  • Although we closely associate the Seminoles with the Everglades, Osceola’s town was in Ocala.
  • There are eight “clans” within the Seminole tribe: Otter, Bird, Bear, Snake, Deer, Wind, Big Town, and Panther. Your clan is determined by your mother.
  • During the formation of the tribe in the 1950’s the Seminoles raised money through rodeo shows to finance their own travel to Washington DC during the negotiations.
  • Seminoles were not Christians until the 1920's.
  • Osceola's close friend was a white man names Lt. John Graham.

The Role of Modern Seminoles

I asked Mike to tell me a little about the role of the approximately 4,000 modern Seminoles living in Florida, because its not all about the FSU mascot or the Hard Rock Casino. His answer was that they are "striving to maintain cultural identity in spite of socio-economic conditions." That sounds like a line, but I learned during my trip to Big Cypress near Clewiston that it's the truth. It was a town of modest homes, the majority had a few modern toys, maybe an RTV and a  shiny truck, and then there was always a Chickee.

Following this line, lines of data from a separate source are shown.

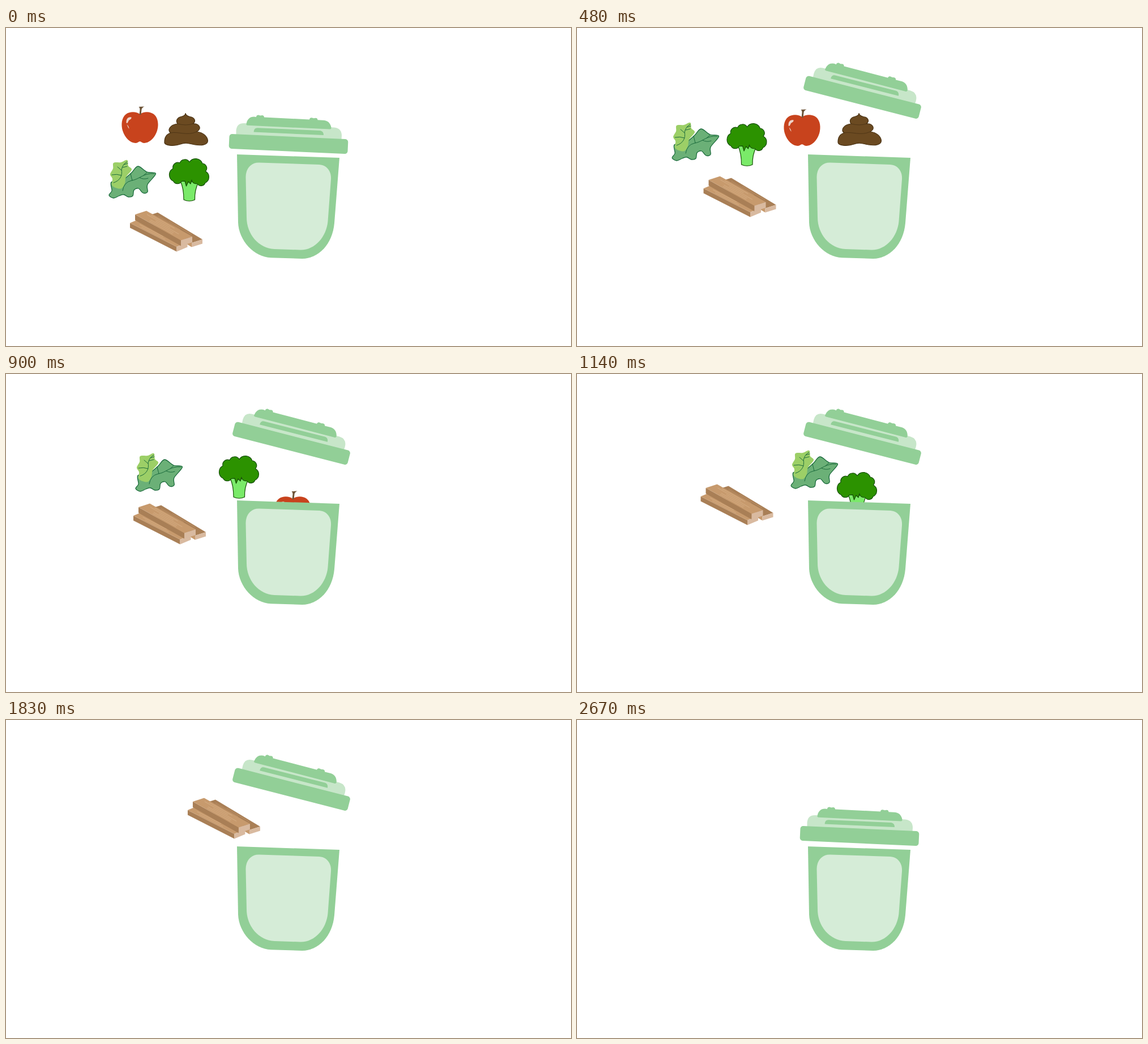
These frames come from a looping animation (998 px wide and 561 px high, 2700 ms). An HTML page:

```html
<!DOCTYPE html>
<html lang="en">
<head>
<meta charset="utf-8">
<title>Compost bin</title>
<style>
html, body { margin: 0; width: 100%; height: 100%; overflow: hidden; background: #fff; }
svg { display: block; width: 100vw; height: 100vh; }
.line { fill: none; stroke-linecap: round; }
</style>
</head>
<body>
<svg viewBox="0 0 998 561">
  <g id="wood"></g>
  <g id="lettuce" stroke="#1b6b3c">
    <path id="leaf" fill="#6bb077" stroke-width="1.3"/>
    <path class="line" d="M206 287Q208 272 222 269C236 267 243 255 262 257M223 269L220 257M236 264Q243 268 251 265M243 260L249 255"/>
    <path id="sprout" fill="#9ccf67" stroke="none"/>
    <path class="line" d="M190 273C202 269 206 260 204 250Q206 240 214 236M204 251L197 245M204 260Q196 257 187 259M206 246L214 244M208 241L215 239"/>
  </g>
  <g id="broccoli" stroke="#154f05" stroke-width="1.2" stroke-linejoin="round">
    <path fill="#7aea69" d="M308 270Q314 283 314 303Q324 307.500 333.500 303Q333 286 340 272Z"/>
    <path id="head" fill="#2c9200"/>
  </g>
  <g id="apple" fill="#c8431d">
    <path id="half" d="M236 152.500C243 147 254 147 261 152C269 158 270 171 267 181C263 194 253 203 244 203C240 203 239 200 236 200Z"/>
    <use href="#half" transform="translate(473 0) scale(-1 1)"/>
    <path fill="#6d5438" d="M235.500 153L236.500 144Q236.500 140.500 234.500 139L244.500 138.500Q240 140.500 239.500 144L238.500 153Z"/>
    <path fill="#eed3c8" d="M212.500 167C212 160 216 156 221.500 157.500C222 162 217 161 216 165C215 168 213 169 212.500 167ZM213.500 170Q215 175 217.500 178Q217 173 213.500 170Z"/>
  </g>
  <g id="heap" stroke="#4a3213" stroke-linejoin="round">
    <path fill="#6b4a21" stroke-width="1.2" d="M317 150.500Q318 155 325 156.500C334 158 336 165 330 169C341 168 347 177 337 183C348 184 356 191 356.500 199C356 206 346 208 334 206C320 203 316 202 308 205C297 209 279 208 280 201C280 193 284 187 291 185C285 181 288 171 303 169C299 163 303 158 309 156.500Q317 155 317 150.500Z"/>
    <path class="line" stroke-width=".8" d="M303 169Q318 173 330 169M291 185C304 182 320 191 337 183"/>
  </g>
  <path fill="#92cf97" d="M408 223L589 229L580 344C577 381 552 407 523 407L468 405.300C438 404 411 375 410 343Z"/>
  <path fill="#d5ecd7" d="M423.500 263C423.500 248 433 237 447 237.500L553 241C566 241.500 575 252 574 267L568.500 341C566 368 546 392 520 391.500L474 390C447 389 425 364 425 334Z"/>
  <g id="lid" fill="#92cf97">
    <path fill="#c7e6c9" d="M406.500 190V181Q407.500 168 420 168L580 175.500Q593 177 593 190L592.500 198Z"/>
    <path d="M424.500 169Q427 156.500 438 156.500L442 157Q442 153.500 446 153.500L449 154.500L453 154Q456 154.500 456 157.500L536 161.500Q536.500 158 540 158.300L543.500 159.200L547 158.700Q550.500 159 550.500 162.300L560 162.700Q572 163 574.500 175.500Q575 178.700 572 178.600L427 171.700Q424 171.500 424.500 169Z"/>
    <path d="M437.500 183.500Q438 176.300 444 176.300L555 181Q561 182 561 189Z"/>
    <rect x="394" y="191.500" width="210" height="26" rx="5" transform="rotate(2.6 499 204.5)"/>
  </g>
</svg>
<script>
const LOOP = 2700, STEP = 30;
const el = id => document.getElementById(id);
const clamp = v => Math.max(0, Math.min(1, v));
const smooth = v => v * v * (3 - 2 * v);
const points = text => text.split(" ").map(p => p.split(",").map(Number));

// Closed smooth curve through the points
function blob(text) {
  const pts = points(text), n = pts.length, pick = i => pts[(i + n) % n];
  const ctrl = (i, sign) => [0, 1].map(k => pick(i)[k] + sign * (pick(i + 1)[k] - pick(i - 1)[k]) / 6);
  return "M" + pts[0] + pts.map((p, i) => `C${ctrl(i, 1)} ${ctrl(i + 1, -1)} ${pick(i + 1)}`).join("") + "Z";
}

// Chain of round bumps, one between each two points
function bumps(text) {
  const pts = points(text);
  return "M" + pts[0] + pts.slice(1).map((p, i) => {
    const r = 0.56 * Math.hypot(p[0] - pts[i][0], p[1] - pts[i][1]);
    return `A${r} ${r} 0 0 1 ${p}`;
  }).join("");
}

let seed = 7;
const random = () => (seed = seed * 16807 % 2147483647) / 2147483647;

// Board with its near corner at x, y: length u, width v, height h
function plank(x, y, u, v, h, top, side, grain) {
  const at = (a, b, c = 0) => [x + a * u[0] + b * v[0], y + a * u[1] + b * v[1] + c * h];
  const face = (fill, ...pts) => `<path fill="${fill}" d="M${pts.join("L")}Z"/>`;
  let lines = "";
  for (let i = 0; i < 5; i++) {
    const a = random() * 0.4, b = (i + 1) / 6;
    lines += `M${at(a, b)}L${at(a + 0.5, b)}`;
  }
  return face(side, at(0, 0), at(1, 0), at(1, 0, 1), at(0, 0, 1))
    + face(top, at(0, 0), at(0, 1), at(1, 1), at(1, 0))
    + face("#d9baa0", at(1, 0), at(1, 1), at(1, 1, 1), at(1, 0, 1))
    + `<path class="line" stroke="${grain}" stroke-width=".7" d="${lines}"/>`;
}

const tan = "#c79a6d", brown = "#a97f56", pale = "#dcb78f";
el("wood").innerHTML =
  plank(249, 331.5, [79, 47.5], [19, -6], 7.5, brown, tan, tan) +
  plank(219, 344, [82.5, 42], [19, -8], 8.5, tan, brown, pale) +
  plank(228, 329, [81, 45.5], [20, -6.5], 10, tan, brown, pale);

el("leaf").setAttribute("d", blob("186,272 187,287 182,295 190,300 200,296 208,294 216,298 224,296 226,286 234,283 242,291 250,289 250,276 264.5,257 249,254 233,244 221,256 203,270"));
el("sprout").setAttribute("d", blob("214,233 203,237 190,238 189,248 184,258 188,266 187,277 194,282 204,283 210,274 212,263 222,250 216,243"));
el("head").setAttribute("d", bumps("310,270.5 295.5,270 295,248 307,238 324,236.5 347,239 352.5,253 352,273 338,275")
  + "Q329 275 328 268L326 275L322 271L318.500 279L316 270Z");

// Offsets of each item at the shared beats; the last one lies behind the bin
const beats = [0, 480, 900, 1140, 1530, 1740, 1980, 2160];
const paths = {
  heap: "0,0 181,0 190,110",
  apple: "0,0 161,5 270,68 274,140",
  broccoli: "0,0 -23.5,-62 88,-86 171,-57 180,60",
  lettuce: "0,0 -14,-66 47,-93 196,-98 291,-10 295,40",
  wood: "0,0 4.5,-61 6,-94 -0.5,-128 7,-181 50,-193 195,-157 222,-88"
};
for (const id in paths) paths[id] = points(paths[id]);

function slope(stops, i, axis) {
  const a = Math.max(0, i - 1), b = Math.min(stops.length - 1, i + 1);
  return (stops[b][axis] - stops[a][axis]) / (beats[b] - beats[a]);
}

function at(stops, t, axis) {
  const last = stops.length - 1;
  if (t >= beats[last]) return stops[last][axis];
  const i = beats.findIndex(b => b > t) - 1;
  const d = beats[i + 1] - beats[i], u = (t - beats[i]) / d, v = 1 - u;
  return smooth(v) * stops[i][axis] + smooth(u) * stops[i + 1][axis]
    + d * u * v * (v * slope(stops, i, axis) - u * slope(stops, i + 1, axis));
}

function draw(t) {
  for (const id in paths) {
    el(id).setAttribute("transform", `translate(${at(paths[id], t, 0)} ${at(paths[id], t, 1)})`);
  }
  const open = smooth(clamp(t / 150)) * (1 - clamp((t - 2610) / 60));
  el("lid").setAttribute("transform",
    `translate(${5 * open} ${-82.2 * open}) rotate(${11.8 * open} 499 204.5)`);
}

const start = performance.now();
function tick() {
  const t = (performance.now() - start) % LOOP;
  draw(Math.floor(t / STEP) * STEP);
  requestAnimationFrame(tick);
}
tick();
</script>
</body>
</html>
```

All of these people had chosen to erect a traditional palm roofed shelter in their back yards, and there were huge ones in the common areas. So it's real. They are here to stay, and I feel like they have a lot to offer, so I look forward to a continued Seminole presence in Florida.

Summer & Winter

A portrait of sweet sisters.

(I apologise for my mediocre photography. I haven't had time to take the painting to my photographer yet.)

36x48 Oil on Canvas

36x48 Oil on Canvas

Detail

Detail

My grandmother gave me this teapot and creamer when I was a child.

My grandmother gave me this teapot and creamer when I was a child.

She doesn't go anywhere without this "el-we-phant," plus it's a good idea to put a dark object in the foreground to give the painting depth. I love her grubby pink fingertips. Maybe she'd been digging for pet worms or just digging up all my grass for the fun of it.

She doesn't go anywhere without this "el-we-phant," plus it's a good idea to put a dark object in the foreground to give the painting depth. I love her grubby pink fingertips. Maybe she'd been digging for pet worms or just digging up all my grass for the fun of it.

A family friend gave the girls these demitasse cups. I had originally planned to have 3, implying that there was another guest, but it didn't work for the composition.

A family friend gave the girls these demitasse cups. I had originally planned to have 3, implying that there was another guest, but it didn't work for the composition.

Who wouldn't want their portrait painted in a dress made out of their neighbor's 1960's curtains and gold lame with giant pink bows.

Who wouldn't want their portrait painted in a dress made out of their neighbor's 1960's curtains and gold lame with giant pink bows.

Not to mention this peach satin "Glenda the Good Witch of the North" dress with silver sequin applique. 

Not to mention this peach satin "Glenda the Good Witch of the North" dress with silver sequin applique. 

 DCF 1.0